►
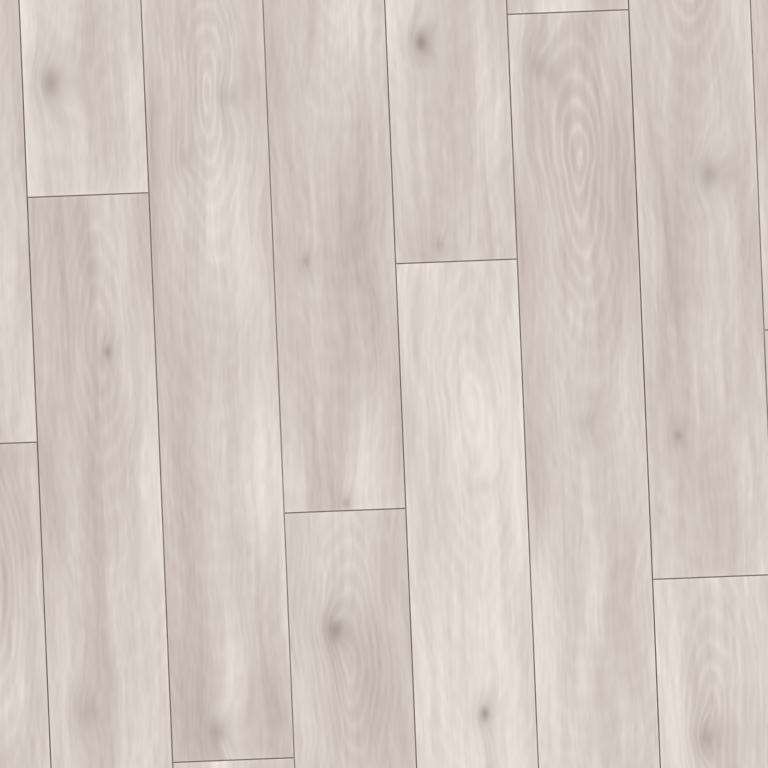
Reproduce this texture procedurally as a WebGL 1 fragment shader.

```glsl
precision highp float;
uniform vec2 u_resolution;

#define PLANK_SIZE vec2(0.1587, 1.062)
#define FIRST_SEAM 0.0664
#define FIRST_JOINT 0.7415
#define JOINT_STEP 0.319
#define SEAM_LEAN 0.0417
#define JOINT_TILT 0.039
#define GAP_HALF_WIDTH 0.0008
#define RING_SPACING 0.0085
#define WOOD_DARK vec3(0.77, 0.72, 0.69)
#define WOOD_LIGHT vec3(0.90, 0.865, 0.835)
#define KNOT_COLOR vec3(0.58, 0.53, 0.50)
#define GAP_COLOR vec3(0.36, 0.33, 0.30)

float hash(vec2 p) {
  vec3 q = fract(vec3(p.xyx) * 0.1031);
  q += dot(q, q.yzx + 33.33);
  return fract((q.x + q.y) * q.z);
}

float noise(vec2 p) {
  vec2 cell = floor(p);
  vec2 f = fract(p);
  f = f * f * (3.0 - 2.0 * f);
  float low = mix(hash(cell), hash(cell + vec2(1.0, 0.0)), f.x);
  float high = mix(hash(cell + vec2(0.0, 1.0)), hash(cell + 1.0), f.x);
  return mix(low, high, f.y);
}

float fbm(vec2 p) {
  float sum = 0.0;
  float weight = 0.5;
  for (int i = 0; i < 4; i++) {
    sum += weight * noise(p);
    p = p * 2.03 + 17.1;
    weight *= 0.5;
  }
  return sum / 0.9375;
}

// x: dark knot cores and smudges, y: bending of the grain around them
vec2 knots(vec2 q, vec2 id) {
  vec2 result = vec2(0.0);
  for (int i = 0; i < 4; i++) {
    vec2 key = id * 7.0 + vec2(float(i) * 3.0 + 40.0, 91.0);
    vec2 center = vec2((hash(key) - 0.5) * 0.6 * PLANK_SIZE.x,
                       (float(i) + hash(key + 11.0)) * 0.25 * PLANK_SIZE.y);
    float size = mix(0.004, 0.012, hash(key + 23.0));
    float strength = hash(key + 37.0);
    vec2 d = (q - center) / (size * vec2(1.0, 1.5));
    float r2 = dot(d, d);
    float smudge = exp(-0.12 * r2) * 0.3;
    result.x += strength * strength * (0.5 * exp(-r2) + smudge);
    result.y += strength * size * 2.0 * exp(-0.15 * r2);
  }
  return result;
}

// Brightness of the wood, about 0 to 1
float woodTone(vec2 q, vec2 id, float bend) {
  vec2 seed = vec2(hash(id + 53.0), hash(id + 71.0)) * 60.0 + 20.0;
  vec2 w = q;
  w.x += 0.022 * (fbm(q * vec2(16.0, 6.0) + seed) - 0.5) + bend;

  // Long oval growth rings near the upper end of each plank
  vec2 heart = vec2((hash(id + 83.0) - 0.5) * 0.03, 0.82 * PLANK_SIZE.y);
  float r = length((w - heart) * vec2(1.0, 0.25));
  float phase = r / RING_SPACING + 0.9 * noise(w * vec2(50.0, 9.0) + seed);
  float rings = pow(0.5 + 0.5 * cos(6.2832 * phase), 2.0) - 0.375;
  float reach = exp(-r * r / 0.0022) * mix(0.2, 1.0, hash(id + 97.0));

  // Broad shading, streaks and pores
  float broad = fbm(w * vec2(19.0, 3.2) + seed) - 0.5;
  float streaks = noise(w * vec2(110.0, 5.0) + seed) - 0.5;
  float fine = noise(w * vec2(260.0, 13.0) + seed) - 0.5;
  float pores = noise(w * vec2(330.0, 60.0) + seed) - 0.5;
  float plank = hash(id + 29.0) - 0.5;
  return 0.55 + 0.4 * plank + 1.4 * broad + 0.3 * streaks + 0.22 * fine
       + 0.2 * pores + rings * (0.06 + 0.34 * reach);
}

float gap(float d, float pixel) {
  return 1.0 - smoothstep(GAP_HALF_WIDTH - 0.8 * pixel, GAP_HALF_WIDTH + 0.8 * pixel, d);
}

void main() {
  vec2 p = gl_FragCoord.xy / u_resolution;
  float pixel = 1.0 / min(u_resolution.x, u_resolution.y);

  // Leaning columns of planks with stepped end joints
  float across = (p.x + SEAM_LEAN * p.y - FIRST_SEAM) / PLANK_SIZE.x;
  float column = floor(across);
  float along = (p.y - JOINT_TILT * p.x - FIRST_JOINT - JOINT_STEP * column) / PLANK_SIZE.y;
  vec2 id = vec2(column, floor(along)) + 10.0;
  vec2 uv = vec2(fract(across), fract(along));
  vec2 q = (uv - vec2(0.5, 0.0)) * PLANK_SIZE;

  // Wood under soft light from the lower left
  vec2 knot = knots(q, id);
  float tone = woodTone(q, id, knot.y) + 0.12 * (1.0 - p.x - p.y);
  vec3 color = mix(WOOD_DARK, WOOD_LIGHT, clamp(tone, -0.35, 1.2));
  color = mix(color, KNOT_COLOR, min(knot.x, 0.75));

  // Dark gaps with a faint bevel beside them
  vec2 edge = min(uv, 1.0 - uv) * PLANK_SIZE;
  float wear = mix(0.65, 1.0, hash(vec2(floor(across + 0.5) + 31.0, 5.0)));
  wear *= mix(0.85, 1.0, noise(vec2(column + 12.0, p.y * 30.0)));
  color += 0.025 * exp(-min(edge.x, edge.y) / 0.003);
  color = mix(color, GAP_COLOR, max(gap(edge.x, pixel) * wear, gap(edge.y, pixel) * 0.75));

  gl_FragColor = vec4(color, 1.0);
}
```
◄
Search the material for the word "define". Each line where it is found must be copied.

[Problem solution]
#define PLANK_SIZE vec2(0.1587, 1.062)
#define FIRST_SEAM 0.0664
#define FIRST_JOINT 0.7415
#define JOINT_STEP 0.319
#define SEAM_LEAN 0.0417
#define JOINT_TILT 0.039
#define GAP_HALF_WIDTH 0.0008
#define RING_SPACING 0.0085
#define WOOD_DARK vec3(0.77, 0.72, 0.69)
#define WOOD_LIGHT vec3(0.90, 0.865, 0.835)
#define KNOT_COLOR vec3(0.58, 0.53, 0.50)
#define GAP_COLOR vec3(0.36, 0.33, 0.30)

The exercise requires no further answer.